Nevertheless, leading space scientists are describing the project as a “suicide mission”, with studies revealing that the explorers would likely survive a mere 68 days. Director of the UK National Space Academy Programme, Anu Ojha OBE, has warned candidates not to get their hopes up that the mission will ever get off the ground. He explains, in rather fun-sucker fashion, that despite it being a great PR project which has understandably captured the public’s interest and imagination, “space engineering obeys the laws of physics not PR”.
His realism is reminiscent of childhood excitement about building a treehouse, only to be told by a parent that the trees were too weak, or the weather too cold. But, as was the case back then, the parent was inevitably, and frustratingly, right. Ojha has pointed out that Mars One is trying to colonise the planet on a much tighter timescale and much smaller budget than that even of NASA who, despite their long established expertise in the business, envisage sending humans to Mars and back again in 2035 at the earliest, with a budget ten times the size of Mars One’s.
To add fuel to the fire, Mars One currently plans to finance the project solely on TV rights, claiming that the whole world will watch the series when it’s broadcast. But science television broadcaster Dr Christopher Riley points out that the mere costs of televising the process would far outweigh the profits from TV rights and that “that’s where the idea falls down”.
The Mars One project is undeniably fantastic in the way it challenges us to think about the future and the new experiences we can pioneer for ourselves, thanks to ground-breaking scientific research. It reminds us that we really do live in a world of endless opportunity, if we just plan and prepare in the right way. Unfortunately however, Mars One’s technical and financial planning seem to be on a rather naive “wing and a prayer” basis. This lack of preparation may be excusable in itself, but not when it juggles human life and psychological well-being in the way that this project does.
Anna is currently spending the fourth year of her Law degree in France, studying for a Masters in French Law at the University of Rennes. She is slightly obsessed with learning languages, having knowledge of French, Spanish, Portuguese and a little Russian under her belt so far. Alongside her studies, Anna tutors English to foreign students. Fascinated by different cultures and how they interlink, Anna recently took herself off to live in Morocco for a month.
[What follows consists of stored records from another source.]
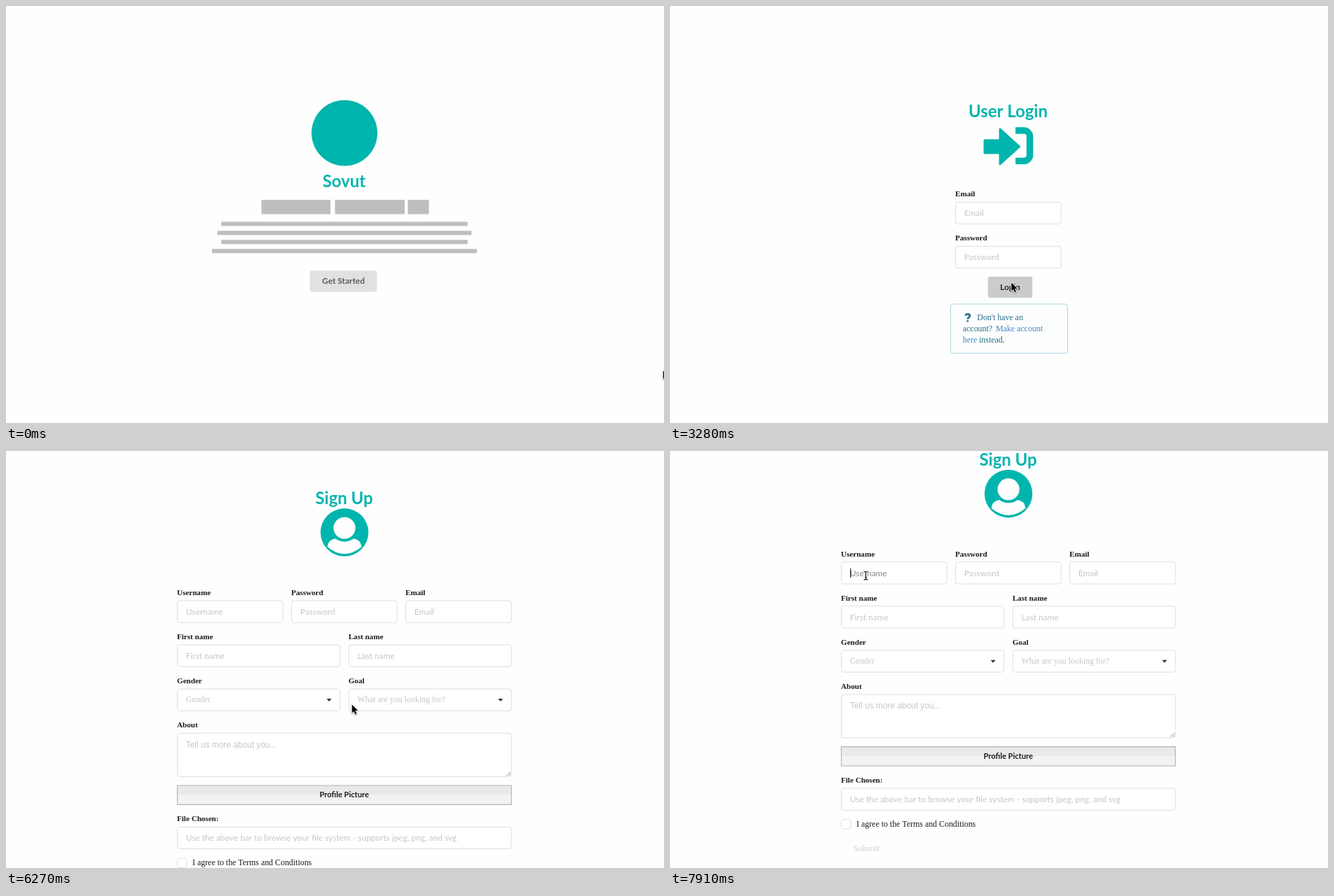
Recreate the animation shown at these times as an HTML page with a canvas. Size 939 px wide and 596 px high, loop 8000 ms.

```html
<!DOCTYPE html>
<html lang="en">
<head>
<meta charset="utf-8">
<title>Sign up walkthrough</title>
<style>
  html, body { margin: 0; width: 100%; height: 100%; overflow: hidden; background: #fefefe; }
  canvas { display: block; }
</style>
</head>
<body>
<canvas id="stage" width="939" height="596"></canvas>
<script>
const ctx = document.getElementById('stage').getContext('2d');
const LOOP = 8000, STEP = 148.88; // the picture advances in steps of this many ms
const TEAL = '#00b5ad', INK = '#1c1c1d', HINT = '#c6c6c6', BORDER = '#dedede', PAPER = '#fefefe';
const FONT = {
  title: 'bold 23.9px Lato, sans-serif',
  button: 'bold 11.9px Lato, sans-serif',
  picker: 'bold 11.1px Lato, sans-serif',
  input: '11.9px Lato, sans-serif',
  label: 'bold 11.1px "Liberation Serif", serif',
  serif: '11.9px "Liberation Serif", serif',
  area: '11.9px "Liberation Sans", sans-serif'
};

// Scene changes, counted in steps.
const LOGIN = 21, SIGN_UP = 39, FOCUS = 53;

const glides = [
  { from: 4, to: 6, x: 841, y: 516 },
  { from: 7, to: 14, x: 486.5, y: 394 },
  { from: 26, to: 28, x: 709, y: 216 },
  { from: 28, to: 29, x: 672, y: 407 },
  { from: 30, to: 37, x: 517, y: 460 },
  { from: 41, to: 43, x: 490, y: 336 },
  { from: 49, to: 52, x: 279.5, y: 178 }
];

const shapes = {
  arrow: new Path2D('M.8 1.2v12l2.7-2.5 1.9 4.4 2.1-.9-1.9-4.3h3.7Z'),
  hand: new Path2D('M-.8 2c1-.7 2 0 2 1V6.7c.6-.9 2-.7 2.2.3.7-.7 1.9-.4 2 .5.8-.5 1.9 0 1.9 1.2V11c0 2-.9 2.6-1 4.4H.6C.4 13.6-1.6 11.8-3.1 9.6-3.7 8.6-2.3 7.8-1.4 8.8L-.8 9.4Z'),
  knuckles: new Path2D('M1.8 10v3M3.6 10v3M5.4 10v3'),
  beam: new Path2D('M-3-6Q0-6 0-4V4Q0 6-3 6M3-6Q0-6 0-4V4Q0 6 3 6M-1.5 2.5h3'),
  loginArrow: new Path2D('M449 192H471V176L498.5 201 471 226V210H449Z'),
  door: new Path2D('M493 178H505a8.5 8.5 0 0 1 8.5 8.5V213a8.5 8.5 0 0 1-8.5 8.5H493'),
  question: new Path2D('M421.8 442.6C422.4 439.6 427.8 439.7 427.8 443 427.8 445.3 424.8 445.2 424.8 447.6M424.8 449.2v2.4'),
  shoulders: new Path2D('M458.5 126Q460 115.5 470 114.3Q483 123 496 114.3Q506 115.5 507.5 126Q483 146 458.5 126Z')
};

const ramp = (step, from, to) => Math.min(1, Math.max(0, (step - from) / (to - from)));
const smooth = p => p * p * (3 - 2 * p);
const easeOut = (p, power) => 1 - (1 - p) ** power;

function text(str, x, y, font, color = INK, align = 'left') {
  ctx.font = font;
  ctx.fillStyle = color;
  ctx.textAlign = align;
  ctx.fillText(str, x, y);
}

function rect(x, y, w, h, color) {
  ctx.fillStyle = color;
  ctx.fillRect(x, y, w, h);
}

function box(x, y, w, h, border = BORDER, fill = '#fff') {
  ctx.beginPath();
  ctx.roundRect(x, y, w, h, 3.4);
  ctx.fillStyle = fill;
  ctx.fill();
  if (!border) return;
  ctx.strokeStyle = border;
  ctx.lineWidth = 1;
  ctx.stroke();
}

function disc(x, y, r, color) {
  ctx.fillStyle = color;
  ctx.beginPath();
  ctx.arc(x, y, r, 0, 2 * Math.PI);
  ctx.fill();
}

function stroke(path, color, width) {
  ctx.strokeStyle = color;
  ctx.lineWidth = width;
  ctx.stroke(path);
}

function field(label, x, y, w, hint = label, font = FONT.input, color = HINT) {
  text(label, x - 0.5, y - 8, FONT.label);
  box(x, y, w, 31.3);
  text(hint, x + 12.3, y + (font === FONT.serif ? 19 : 20), font, color);
}

function dropdown(label, x, y, w, hint) {
  field(label, x, y, w, hint, FONT.serif);
  ctx.fillStyle = '#333';
  ctx.fill(new Path2D(`M${x + w - 19} ${y + 14}h7l-3.5 4Z`));
}

function button(label, x, y, w, hover) {
  const grey = 225 - 22 * hover, ink = 90 - 50 * hover;
  box(x, y, w, 30.3, null, `rgb(${grey - 1},${grey},${grey + 1})`);
  text(label, x + w / 2, y + 19.2, FONT.button, `rgb(${ink},${ink},${ink})`, 'center');
}

function home(step) {
  const grey = '#bdbebf';
  disc(483, 181.5, 47, TEAL);
  text('Sovut', 482.5, 259, FONT.title, TEAL, 'center');
  rect(364.5, 277, 98.5, 20.5, grey);
  rect(469.5, 277, 99.5, 20.5, grey);
  rect(573.5, 277, 30, 20.5, grey);
  [351.5, 362.5, 351.5, 378].forEach((w, i) => rect(483 - w / 2, 308.4 + 12.95 * i, w, 6, grey));
  button('Get Started', 433.5, 378.2, 96, ramp(step, 14, 17));
}

function login(step, linkHover) {
  text('User Login', 482.5, 159, FONT.title, TEAL, 'center');
  ctx.fillStyle = TEAL;
  ctx.fill(shapes.loginArrow);
  stroke(shapes.loginArrow, TEAL, 3);
  stroke(shapes.door, TEAL, 9.5);
  field('Email', 407.5, 280.3, 150.7);
  field('Password', 407.5, 343.4, 150.7);
  button('Login', 453.7, 386.8, 63.5, step > LOGIN ? 1 - ramp(step, 26, 28) : 0);

  const note = '#276f86', link = linkHover ? '#1e70bf' : '#4183c4';
  box(400.5, 426, 167, 70.2, '#a9d5de', '#fcfefe');
  stroke(shapes.question, note, 2.8);
  text("Don't have an", 438.3, 449, FONT.serif, note);
  text('account?', 417.8, 465, FONT.serif, note);
  text('Make account', 465, 465, FONT.serif, link);
  text('here', 417.8, 481, FONT.serif, link);
  text('instead.', 441, 481, FONT.serif, note);
}

function signUp(step) {
  const focused = step >= FOCUS;
  const left = 244.5, full = 476.7, half = 232, third = 150.7;
  ctx.save();
  ctx.translate(0, 11 - 55.3 * smooth(ramp(step, 43.85, 47.85)));
  text('Sign Up', 482.5, 65, FONT.title, TEAL, 'center');
  disc(483, 105.3, 34.2, TEAL);
  disc(483, 99, 15.6, PAPER);
  ctx.fill(shapes.shoulders);

  field('Username', left, 203, third, 'Username', FONT.input, focused ? '#858585' : HINT);
  field('Password', 407.5, 203, third);
  field('Email', 570.5, 203, third);
  field('First name', left, 266, half);
  field('Last name', 489.2, 266, half);
  dropdown('Gender', left, 329, half, 'Gender');
  dropdown('Goal', 489.2, 329, half, 'What are you looking for?');

  text('About', 244, 384.3, FONT.label);
  box(left, 392.3, full, 62);
  text('Tell us more about you...', 256.8, 412.7, FONT.area, HINT);
  stroke(new Path2D('M714.5 453l5.5-5.5M718 453l2-2'), '#777', 0.9);

  rect(left, 467, full, 28, '#f2f2f2');
  rect(left, 467, full, 13, '#e9e9e9');
  ctx.strokeStyle = '#b2b4b4';
  ctx.lineWidth = 1.2;
  ctx.strokeRect(left, 467, full, 27.3);
  text('Profile Picture', 482.7, 484.3, FONT.picker, INK, 'center');

  field('File Chosen:', left, 526.3, full,
    'Use the above bar to browse your file system - supports jpeg, png, and svg');
  box(left, 571, 13.3, 13.3);
  text('I agree to the Terms and Conditions', 266, 581.3, FONT.serif);
  text('Submit', 261.8, 616.5, FONT.button, '#dcdcdc');
  if (focused) rect(257.2, 212, 1.1, 13.5, '#111');
  ctx.restore();
}

// Sideways motion settles sooner than vertical, which bends the path.
function pointerAt(step) {
  let x = 937, y = 520;
  for (const glide of glides) {
    const p = ramp(step, glide.from, glide.to);
    x += (glide.x - x) * easeOut(p, 3.2);
    y += (glide.y - y) * easeOut(p, 2.3);
  }
  return { x, y };
}

function pointerKind(step) {
  if (step >= 52) return 'beam';
  const overLink = (step >= 19 && step < LOGIN) || (step >= 36 && step < 42);
  return overLink ? 'hand' : 'arrow';
}

function drawPointer({ x, y }, kind) {
  const path = shapes[kind];
  ctx.save();
  ctx.translate(x, y);
  if (kind === 'beam') {
    stroke(path, '#fff', 2.4);
    stroke(path, '#111', 1.1);
  } else if (kind === 'hand') {
    ctx.fillStyle = '#fff';
    ctx.fill(path);
    stroke(path, '#111', 1.2);
    stroke(shapes.knuckles, '#333', 0.7);
  } else {
    ctx.shadowColor = 'rgba(0,0,0,.4)';
    ctx.shadowBlur = 2;
    ctx.shadowOffsetY = 1;
    stroke(path, '#fff', 1.8);
    ctx.shadowColor = 'transparent';
    ctx.fillStyle = '#000';
    ctx.fill(path);
  }
  ctx.restore();
}

function draw(time) {
  const step = Math.floor(time / STEP), kind = pointerKind(step);
  rect(0, 0, 939, 596, PAPER);
  ctx.lineJoin = 'round';
  if (step < LOGIN) home(step);
  else if (step < SIGN_UP) login(step, kind === 'hand');
  else signUp(step);
  drawPointer(pointerAt(step), kind);
}

const start = performance.now();
function tick() {
  draw((performance.now() - start) % LOOP);
  requestAnimationFrame(tick);
}
tick();
</script>
</body>
</html>
```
In her minimal spare time, Anna likes to read, run, eat, go to church, travel, discover beautiful countryside and improve her classical singing. She also believes that, in the words of Newton Faulkner, people should smile more.